[Stored entries]
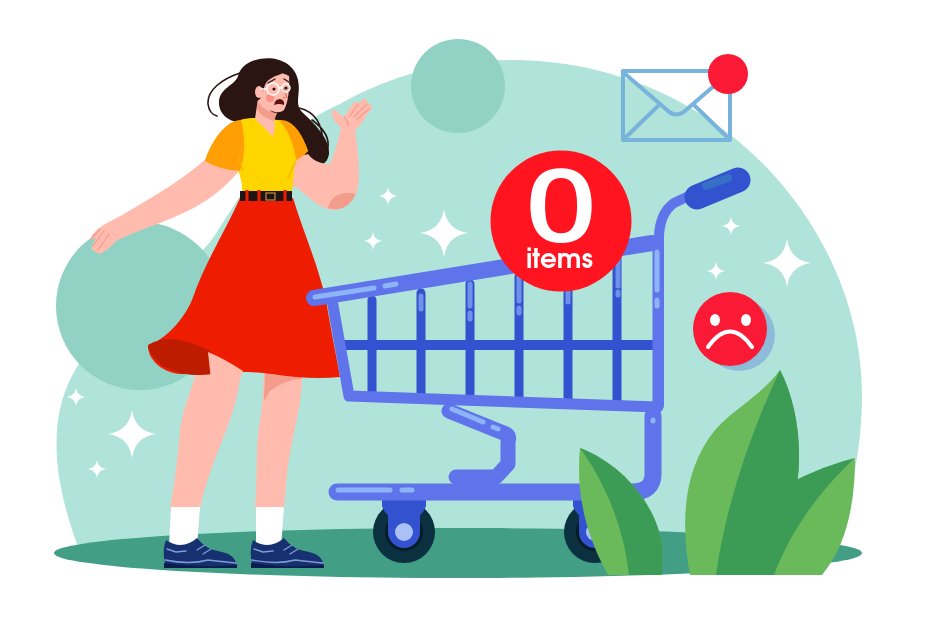
<!DOCTYPE html>
<html lang="en">
<head>
<meta charset="utf-8">
<title>Empty shopping cart</title>
<style>
:root{--mint:#b0e3d9;--mint-deep:#91d2c5;--ground:#429e85;--red:#ff1420;--alert:#fb1a36;--skirt:#ee1c00;--skirt-in:#bd1c00;--yellow:#ffd500;--orange:#ff9f05;--skin:#ffbcae;--skin-shade:#f39c8b;--hair:#2a1513;--shoe:#17306f;--cart:#5f74ea;--cart-deep:#3352d0;--shine:#8eb4f8;--tyre:#0b3040;--leaf:#6aba5c;--leaf-deep:#3c9b54;--mail:#78b3dc}
html,body{margin:0;background:#fff;overflow:hidden}
svg{display:block;width:925px;height:642px}
.skin{fill:var(--skin)}.shade{fill:var(--skin-shade)}.hair{fill:var(--hair)}
.line{fill:none;stroke-linecap:round;stroke-linejoin:round}
.bar{stroke:var(--cart-deep);stroke-width:9;stroke-linecap:round}
.frame{stroke:var(--cart);stroke-linejoin:round;stroke-linecap:round;fill:none}
.shine{stroke:var(--shine);stroke-width:5;stroke-linecap:round;fill:none}
.leaf{fill:var(--leaf)}.leaf-half{fill:var(--leaf-deep)}
.count{font:600 101px "Open Sans","Noto Sans",sans-serif;fill:#fff;text-anchor:middle}
.label{font:700 27px "TeX Gyre Adventor",Lato,sans-serif;fill:#fff}
</style>
</head>
<body>
<svg viewBox="0 0 925 642" role="img" aria-label="A worried woman beside an empty shopping cart with 0 items">
<defs>
<path id="sparkle" d="M0-24Q3-3 24 0Q3 3 0 24Q-3 3-24 0Q-3-3 0-24Z" fill="#fff"/>
<g id="wheel">
<circle r="31" fill="var(--tyre)"/>
<circle r="19" fill="#061c28"/>
<path d="M-22-32H22V-26Q20-20 16-17V0A16 16 0 0 1-16 0V-17Q-20-20-22-26Z" fill="var(--cart-deep)"/>
<circle r="9" fill="#a9c1f5"/>
</g>
<g id="shoe">
<path d="M-35 31Q-38 18-34 8Q-18 19-3 6Q6 18 22 20Q36 23 37 35H-35Z" fill="var(--shoe)"/>
<path d="M-36 31Q0 36 37 33V36H-36Z" fill="#0c1d4d"/>
<path class="line" d="M-35 28Q-10 33 8 28Q26 30 36 31M-3 18L5 13M3 22L11 17M-33 17L-24 20L-14 19" stroke="#7e9bd8" stroke-width="1.4"/>
</g>
</defs>

<g id="backdrop">
<path d="M78 547C50 470 48 410 80 362C125 295 185 280 215 235C250 180 280 130 340 104C390 75 450 60 510 60C720 60 862 230 862 395C862 450 850 505 832 547Z" fill="var(--mint)"/>
<circle cx="458" cy="86" r="47" fill="var(--mint-deep)"/>
<circle cx="140" cy="306" r="84" fill="var(--mint-deep)"/>
<ellipse cx="458" cy="553" rx="404" ry="25" fill="var(--ground)"/>
</g>

<g id="sparkles">
<use href="#sparkle" x="444" y="233"/>
<use href="#sparkle" x="787" y="263"/>
<use href="#sparkle" x="132" y="434"/>
<use href="#sparkle" transform="translate(388 196) scale(.38)"/>
<use href="#sparkle" transform="translate(373 241) scale(.38)"/>
<use href="#sparkle" transform="translate(731 226) scale(.38)"/>
<use href="#sparkle" transform="translate(716 271) scale(.38)"/>
<use href="#sparkle" transform="translate(76 397) scale(.38)"/>
<use href="#sparkle" transform="translate(97 469) scale(.38)"/>
</g>

<g id="mail">
<g class="line" stroke="var(--mail)" stroke-width="4">
<rect x="623" y="71" width="107" height="69"/>
<path d="M624 73L667 110Q676 119 686 110L729 73M625 138L660 104M728 138L693 104"/>
</g>
<circle cx="728" cy="74" r="20" fill="var(--alert)"/>
</g>

<g id="sad-face">
<circle cx="739" cy="335" r="36" fill="#8dbbd9"/>
<circle cx="730" cy="329" r="37" fill="var(--alert)"/>
<ellipse cx="715" cy="320" rx="5" ry="6" fill="#fff"/>
<ellipse cx="746" cy="320" rx="5" ry="6" fill="#fff"/>
<path class="line" d="M708 347Q730 316 752 347" stroke="#fff" stroke-width="4"/>
</g>

<g id="woman">
<g id="hair-back">
<path class="hair" d="M250 62C270 53 294 60 298 80C301 94 294 104 302 112C315 124 330 139 329 154C327 167 315 168 308 162C304 148 290 142 283 126L246 122C233 124 220 117 219 104C218 88 235 86 238 76C240 69 244 65 250 62Z"/>
<path class="line" d="M240 73C222 79 207 90 208 104C209 112 213 115 217 116M299 108C316 112 322 124 323 143M312 120C323 128 331 139 327 151" stroke="var(--hair)" stroke-width="1.6"/>
</g>
<g id="legs">
<path class="skin" d="M203 345H243C241 372 240 392 231 417C221 446 207 474 200 509H170C176 476 178 452 180 431C184 399 198 378 203 345Z"/>
<path class="skin" d="M264 370H302C303 400 295 424 291 448C286 474 286 490 284 509H255C258 474 255 446 260 420C263 404 263 390 264 370Z"/>
<path class="shade" d="M205 350H243L241 372Q220 379 207 355ZM265 372H302L302 379Q286 379 270 391L264 401Z"/>
<path d="M171 507H200L197 548Q180 562 169 546ZM256 507H284L281 548Q268 561 256 546Z" fill="#fff"/>
<use href="#shoe" x="200" y="532"/>
<use href="#shoe" x="287" y="532"/>
</g>
<g id="left-arm">
<path class="skin" d="M207 158C186 177 158 194 134 208C121 216 110 221 102 226C95 230 90 237 91 240L96 238L91 249L96 252L99 254L107 250L114 243C120 237 131 235 141 230C176 217 211 205 239 171Z"/>
<path class="line" d="M104 231L93 246M109 234L98 250M100 229L91 239" stroke="var(--skin-shade)" stroke-width="1.2"/>
</g>
<g id="right-arm">
<path class="skin" d="M291 160L308 154C314 162 323 164 330 164C335 152 338 141 341 128C334 121 329 113 333 110C337 109 341 117 344 117L353 103Q358 100 358 104L363 99Q368 98 367 103L371 105Q374 108 367 114C364 121 360 126 355 130C358 149 360 171 358 187C354 205 339 214 325 208C310 202 300 187 291 185Z"/>
<path class="shade" d="M328 208C331 195 342 191 356 194C350 206 340 212 328 208Z"/>
<path class="line" d="M358 104L350 116M367 104L354 117M369 109L357 119M344 117Q348 121 348 126" stroke="var(--skin-shade)" stroke-width="1.2"/>
</g>
<g id="skirt">
<path d="M240 198H293C302 228 317 262 326 300C331 330 336 354 340 377Q310 380 272 374C238 369 205 375 180 374C160 372 148 358 148 346C165 339 183 321 192 300C205 262 226 230 240 198Z" fill="var(--skirt)"/>
<path d="M148 345C168 333 187 341 211 351C207 358 209 367 212 374C188 378 153 371 148 345Z" fill="var(--skirt-in)"/>
<path class="skin" d="M208 352Q225 359 243 371L240 380H211Z"/>
</g>
<g id="shirt">
<path d="M240 120C253 116 268 119 278 120C289 121 302 132 308 151L295 161L292 193H242C243 178 237 167 232 160Z" fill="var(--yellow)"/>
<path d="M241 120C226 120 211 141 205 161Q220 170 240 171C246 154 245 135 241 120ZM279 120C292 119 302 132 308 151Q303 157 296 160C294 144 288 130 279 120Z" fill="var(--orange)"/>
<path class="line" d="M243 171L239 158M288 178L296 161" stroke="#f2b900" stroke-width="1.3"/>
</g>
<g id="belt">
<rect x="240" y="191" width="52" height="10" fill="#201516"/>
<path d="M247 190V203M259 190V203M285 190V203" stroke="var(--skirt)" stroke-width="3"/>
<rect x="266" y="193" width="9" height="7" fill="none" stroke="#dca34b"/>
</g>
<g id="head">
<path class="skin" d="M258 98L255 119Q266 129 273 137Q276 128 274 114Z"/>
<path class="shade" d="M258 102Q266 113 277 113L274 121Q261 117 257 109Z"/>
<path class="skin" d="M262 76C270 70 282 72 289 76C290 88 288 103 284 110C277 116 264 109 259 100Z"/>
<path class="hair" d="M246 79C252 62 286 56 294 77Q287 70 281 74C272 77 266 80 264 88L260 99L250 106Z"/>
<ellipse class="skin" cx="259" cy="92" rx="4" ry="6"/>
<circle cx="270" cy="98" r="4" fill="#ff8f85"/>
<g class="line" stroke="var(--hair)" stroke-width="1.4">
<path d="M268 83L275 79M284 79L289 82"/>
<path d="M283 88L287 97L283 98" stroke="#d97a6b" stroke-width="1.2"/>
</g>
<g class="line" stroke="#fff" stroke-width="1.5"><circle cx="273" cy="89" r="6"/><circle cx="286" cy="88" r="4"/><path d="M267 89H261M279 88H282"/></g>
<circle cx="274" cy="89" r="1.6" class="hair"/><circle cx="286" cy="88" r="1.6" class="hair"/>
<path d="M274 105Q275 99 280 99Q285 100 284 105Q279 103 274 105Z" fill="#5c1113"/>
</g>
</g>

<g id="cart">
<g id="wheels">
<use href="#wheel" x="404" y="532"/>
<use href="#wheel" x="595" y="532"/>
</g>
<g id="basket-grid">
<path class="bar" d="M372 300V392M421 293V394M470 284V396M519 277V398M568 270V400M617 255V402"/>
<path d="M340 345H658" stroke="var(--cart-deep)" stroke-width="10"/>
<path class="shine" d="M421 296V309M470 284V306M470 313V319M519 277V301M519 308V313M568 290V302M618 255V286M618 292V295" stroke-width="4" opacity=".65"/>
</g>
<g id="basket-frame">
<path class="frame" d="M332 300L349 396L658 407V240" stroke-width="11"/>
<path class="frame" d="M314 298L652 243" stroke-width="16"/>
<path class="frame" d="M659 405V236Q660 213 674 203L693 194" stroke-width="10"/>
<path d="M697 197L738 180" stroke="var(--cart-deep)" stroke-width="25" stroke-linecap="round"/>
<path d="M706 186L728 178" stroke="#3670c6" stroke-width="8" stroke-linecap="round"/>
<path class="shine" d="M315 297L374 288M385 286L396 284M657 252V290M657 300V306"/>
</g>
<g id="base">
<path class="frame" d="M653 416V474Q653 492 632 492H337" stroke-width="17"/>
<path class="frame" d="M449 411L506 434Q510 436 508 442V464L496 477H456" stroke-width="15"/>
<path class="shine" d="M338 490H390M402 490H412M452 409L483 422M493 427L498 429M653 420V421"/>
</g>
</g>

<g id="item-counter">
<circle cx="561" cy="221" r="70.5" fill="var(--red)"/>
<text class="count" transform="translate(561 242) scale(1.25 1)">0</text>
<text class="label" x="526" y="268" textLength="67" lengthAdjust="spacingAndGlyphs">items</text>
</g>

<g id="plant">
<path class="leaf" d="M780 370C802 412 807 480 784 530L755 575H690C680 520 684 468 715 430C736 407 763 394 780 370Z"/>
<path class="leaf-half" d="M780 370C802 412 807 480 784 530L755 575H716C725 510 748 438 780 370Z"/>
<path class="leaf" d="M580 448C622 464 656 504 662 545V575H608C584 532 576 490 580 448Z"/>
<path class="leaf-half" d="M580 448C622 464 656 504 662 545V575H629C624 530 607 485 580 448Z"/>
<path class="leaf-half" d="M855 458C820 467 779 484 760 508C744 529 741 554 742 575H775C792 532 820 492 855 458Z"/>
<path class="leaf" d="M855 458C855 503 847 545 822 575H774C790 532 819 491 855 458Z"/>
</g>
</svg>
</body>
</html>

Your assignment -
Gather from the data above every line with the string "label".

Expected output -
.label{font:700 27px "TeX Gyre Adventor",Lato,sans-serif;fill:#fff}
<svg viewBox="0 0 925 642" role="img" aria-label="A worried woman beside an empty shopping cart with 0 items">
<text class="label" x="526" y="268" textLength="67" lengthAdjust="spacingAndGlyphs">items</text>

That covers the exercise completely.